[LISTED ENTRIES — start]

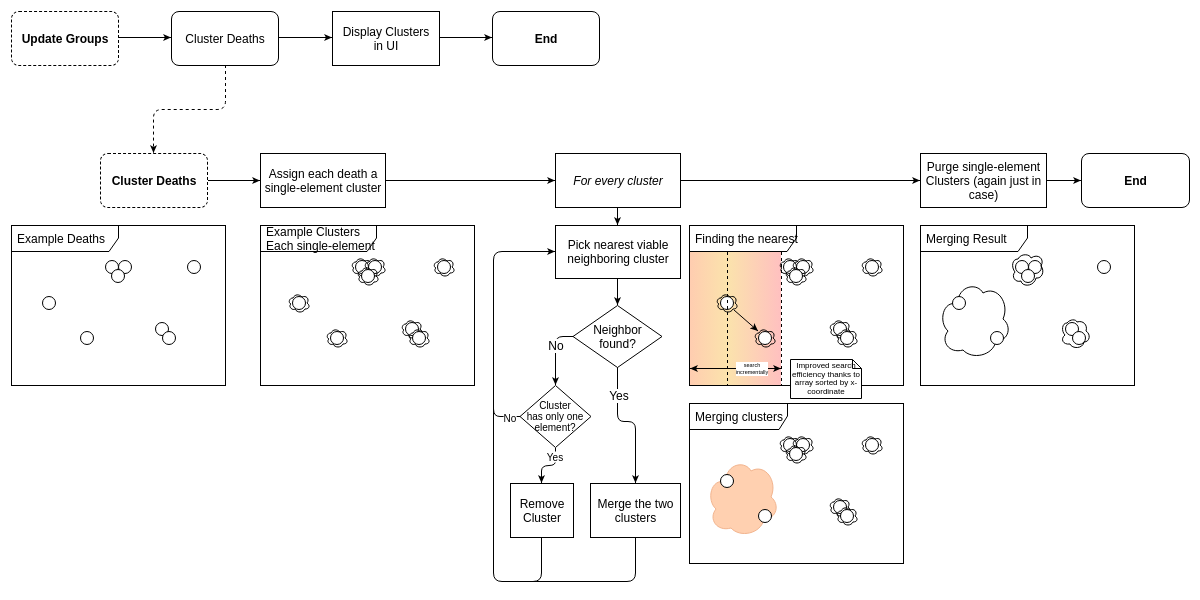
<!DOCTYPE html>
<html lang="en">
<head>
<meta charset="utf-8">
<title>Death clustering flowchart</title>
<style>
:root {
  --ink: #000;
  --paper: #fff;
  --merge-fill: #ffd0b0;
  --merge-line: #f2b48e;
  --near: #ffcdb0;
  --start: #fbe3ac;
  --far: #ffc0c0;
}
* { box-sizing: border-box; margin: 0; }
html, body { width: 1200px; height: 600px; overflow: hidden; background: var(--paper); }
.chart {
  position: relative; width: 1200px; height: 600px; overflow: hidden;
  color: var(--ink); font: 12px/14px "Liberation Sans", Arial, sans-serif;
}
.node, .label, .panel, .note, .connectors { position: absolute; }
.node {
  display: flex; align-items: center; justify-content: center; text-align: center;
  height: 55px; border: 1px solid var(--ink); background: var(--paper); white-space: nowrap;
}
.round { border-radius: 8px; }
.entry { border-style: dashed; }
.strong { font-weight: bold; }
.each { font-style: italic; }
.decision { border: 0; background: none; }
.small { font-size: 10px; line-height: 11px; }
.label { background: var(--paper); text-align: center; white-space: nowrap; transform: translate(-50%, -50%); }
svg { display: block; fill: none; stroke: var(--ink); overflow: visible; }
.connectors { left: 0; top: 0; }
.arrow { marker-end: url(#head); }
.dashed { stroke-dasharray: 3 3; }
.head { fill: var(--ink); stroke: none; }
.solid { fill: var(--paper); }
.merged { fill: var(--merge-fill); stroke: var(--merge-line); }
.panel { width: 215px; height: 161px; }
.panel svg { position: absolute; left: 0; top: 0; }
.panel figcaption {
  position: relative; display: flex; align-items: center; height: 27px; padding-left: 6px; white-space: nowrap;
}
.search {
  position: absolute; left: 47px; top: 137px; width: 32px; height: 14px;
  font-size: 5.5px; line-height: 7px; text-align: center; background: var(--paper); white-space: nowrap;
  display: flex; align-items: center; justify-content: center;
}
.note {
  left: 790px; top: 359px; width: 72px; height: 40px;
  display: flex; align-items: center; justify-content: center; text-align: center;
  font-size: 8px; line-height: 8.5px; white-space: nowrap;
}
.note svg { position: absolute; left: 0; top: 0; }
.note span { position: relative; }
</style>
</head>
<body>
<main class="chart">

  <svg class="connectors" width="1200" height="600" viewBox="0 0 1200 600" aria-hidden="true">
    <defs>
      <marker id="head" markerUnits="userSpaceOnUse" markerWidth="8" markerHeight="8" refX="8" refY="4" orient="auto-start-reverse">
        <path class="head" d="M8 4L0 0.5L2 4L0 7.5Z"/>
      </marker>
      <linearGradient id="search-range">
        <stop offset="0" stop-color="var(--near)"/>
        <stop offset=".41" stop-color="var(--start)"/>
        <stop offset="1" stop-color="var(--far)"/>
      </linearGradient>
      <circle id="death" class="solid" r="6.5"/>
      <g id="cluster">
        <use href="#death"/>
        <path d="M-6 -5C-10 -5 -11 0 -8 1C-11 3 -7 8 -4 6C-2 10 4 10 6 6C11 6 11 2 8 0C11 -4 7 -8 3 -6C0 -9 -4 -9 -6 -5Z"/>
      </g>
      <g id="trio-and-right">
        <use href="#cluster" x="101" y="42"/>
        <use href="#cluster" x="114" y="42"/>
        <use href="#cluster" x="107" y="51"/>
        <use href="#cluster" x="183" y="42"/>
        <use href="#cluster" x="151" y="104"/>
        <use href="#cluster" x="158" y="113"/>
      </g>
      <path id="merged-cloud" d="M36 79C38 59 57 58 62 68C76 60 89 78 82 94C91 101 88 116 75 116C72 131 51 135 42 125C28 129 19 116 27 106C17 97 22 75 36 79Z"/>
      <rect id="frame" class="solid" x=".5" y=".5" width="214" height="160"/>
    </defs>

    <g class="arrow-lines">
      <path class="arrow" d="M119 37.5H171"/>
      <path class="arrow" d="M279 37.5H332"/>
      <path class="arrow" d="M440 37.5H492"/>
      <path class="arrow dashed" d="M225.5 65V101Q225.5 109.5 217 109.5H162Q153.5 109.5 153.5 118V153"/>
      <path class="arrow" d="M208 180.5H260"/>
      <path class="arrow" d="M386 180.5H555"/>
      <path class="arrow" d="M681 180.5H920"/>
      <path class="arrow" d="M1046 180.5H1081"/>
      <path class="arrow" d="M617.5 207V225"/>
      <path class="arrow" d="M617.5 278V305"/>
      <path class="arrow" d="M573 336.5H563Q555.5 336.5 555.5 344V385"/>
      <path class="arrow" d="M617.5 367V414Q617.5 421.5 624 421.5H628Q635.5 421.5 635.5 429V483"/>
      <path class="arrow" d="M555.5 448V461Q555.5 465.5 549 465.5Q541.5 465.5 541.5 471V483"/>
      <path d="M520 416.5H500Q493.5 416.5 493.5 409"/>
      <path d="M541.5 537V573Q541.5 581.5 533 581.5"/>
      <path class="arrow" d="M635.5 537V573Q635.5 581.5 627 581.5H502Q493.5 581.5 493.5 573V260Q493.5 251.5 502 251.5H555"/>
    </g>
    <g class="decision-shapes">
      <polygon class="solid" points="617.5,305.5 662,336.5 617.5,367.5 573,336.5"/>
      <polygon class="solid" points="555.5,385.5 591,416.5 555.5,447.5 520,416.5"/>
    </g>
  </svg>

  <!-- Update groups flow -->
  <div class="node round entry strong" style="left:11px;top:11px;width:108px">Update Groups</div>
  <div class="node round" style="left:171px;top:11px;width:108px">Cluster Deaths</div>
  <div class="node" style="left:332px;top:11px;width:108px">Display Clusters<br>in UI</div>
  <div class="node round strong" style="left:492px;top:11px;width:108px">End</div>

  <!-- Cluster deaths flow -->
  <div class="node round entry strong" style="left:100px;top:153px;width:108px">Cluster Deaths</div>
  <div class="node" style="left:260px;top:153px;width:126px">Assign each death a<br>single-element cluster</div>
  <div class="node each" style="left:555px;top:153px;width:126px">For every cluster</div>
  <div class="node" style="left:920px;top:153px;width:127px">Purge single-element<br>Clusters (again just in<br>case)</div>
  <div class="node round strong" style="left:1081px;top:153px;width:109px">End</div>

  <!-- Per-cluster loop -->
  <div class="node" style="left:555px;top:225px;width:126px;height:54px">Pick nearest viable<br>neighboring cluster</div>
  <div class="node decision" style="left:573px;top:309px;width:89px">Neighbor<br>found?</div>
  <div class="node decision small" style="left:520px;top:389px;width:70px">Cluster<br>has only one<br>element?</div>
  <div class="node" style="left:510px;top:483px;width:64px">Remove<br>Cluster</div>
  <div class="node" style="left:590px;top:483px;width:91px">Merge the two<br>clusters</div>
  <span class="label" style="left:556px;top:346px">No</span>
  <span class="label" style="left:619px;top:396px">Yes</span>
  <span class="label small" style="left:510px;top:418px">No</span>
  <span class="label small" style="left:555px;top:457px">Yes</span>

  <!-- Example panels -->
  <figure class="panel" style="left:11px;top:225px">
    <svg width="215" height="161" viewBox="0 0 215 161" aria-hidden="true">
      <use href="#frame"/>
      <path d="M107.5 0V13L98 26.5H0"/>
      <use href="#death" x="101" y="42"/>
      <use href="#death" x="114" y="42"/>
      <use href="#death" x="107" y="51"/>
      <use href="#death" x="183" y="42"/>
      <use href="#death" x="38" y="78"/>
      <use href="#death" x="76" y="113"/>
      <use href="#death" x="151" y="104"/>
      <use href="#death" x="158" y="113"/>
    </svg>
    <figcaption>Example Deaths</figcaption>
  </figure>

  <figure class="panel" style="left:260px;top:225px">
    <svg width="215" height="161" viewBox="0 0 215 161" aria-hidden="true">
      <use href="#frame"/>
      <path d="M116.5 0V13L107 26.5H0"/>
      <use href="#trio-and-right" x="1"/>
      <use href="#cluster" x="39" y="78"/>
      <use href="#cluster" x="77" y="113"/>
    </svg>
    <figcaption>Example Clusters<br>Each single-element</figcaption>
  </figure>

  <figure class="panel" style="left:689px;top:225px">
    <svg width="215" height="161" viewBox="0 0 215 161" aria-hidden="true">
      <use href="#frame"/>
      <rect x="1" y="27" width="91" height="133" fill="url(#search-range)" stroke="none"/>
      <path d="M107.5 0V13L98 26.5H0"/>
      <path class="dashed" d="M92.5 27V160"/>
      <use href="#trio-and-right"/>
      <use href="#cluster" x="38" y="78"/>
      <use href="#cluster" x="76" y="113"/>
      <path class="dashed" d="M38.5 27V160"/>
      <path class="arrow" d="M45 85L69 106"/>
      <path class="arrow" marker-start="url(#head)" d="M1 143.5H92"/>
    </svg>
    <figcaption>Finding the nearest</figcaption>
    <span class="search">search<br>incrementally</span>
  </figure>

  <figure class="panel" style="left:920px;top:225px">
    <svg width="215" height="161" viewBox="0 0 215 161" aria-hidden="true">
      <use href="#frame"/>
      <path d="M107.5 0V13L98 26.5H0"/>
      <use href="#death" x="102" y="42"/>
      <use href="#death" x="115" y="42"/>
      <use href="#death" x="108" y="51"/>
      <path d="M98 34C101 28 110 29 111 33C118 28 125 34 121 41C125 46 122 54 116 53C114 62 102 62 101 56C95 58 91 51 95 47C91 42 92 34 98 34Z"/>
      <use href="#death" x="184" y="42"/>
      <use href="#death" x="152" y="104"/>
      <use href="#death" x="159" y="113"/>
      <path d="M147 98C150 94 156 94 157 97C163 95 168 100 166 106C171 109 170 117 164 117C163 124 152 124 150 119C143 120 140 114 145 110C141 106 142 98 147 98Z"/>
      <use href="#merged-cloud" x="1"/>
      <use href="#death" x="39" y="78"/>
      <use href="#death" x="77" y="113"/>
    </svg>
    <figcaption>Merging Result</figcaption>
  </figure>

  <figure class="panel" style="left:689px;top:403px">
    <svg width="215" height="161" viewBox="0 0 215 161" aria-hidden="true">
      <use href="#frame"/>
      <path d="M98.5 0V13L90 26.5H0"/>
      <use href="#trio-and-right"/>
      <use href="#merged-cloud" class="merged"/>
      <use href="#death" x="38" y="78"/>
      <use href="#death" x="76" y="113"/>
    </svg>
    <figcaption>Merging clusters</figcaption>
  </figure>

  <aside class="note">
    <svg width="72" height="40" viewBox="0 0 72 40" aria-hidden="true">
      <path class="solid" d="M.5 .5H62.5L71.5 9.5V39.5H.5Z"/>
      <path d="M62.5 .5V9.5H71.5"/>
    </svg>
    <span>Improved search<br>efficiency thanks to<br>array sorted by x-<br>coordinate</span>
  </aside>
</main>
</body>
</html>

[LISTED ENTRIES — finish]

Lines above with "nearest" in them are the ones to copy.

  <div class="node" style="left:555px;top:225px;width:126px;height:54px">Pick nearest viable<br>neighboring cluster</div>
    <figcaption>Finding the nearest</figcaption>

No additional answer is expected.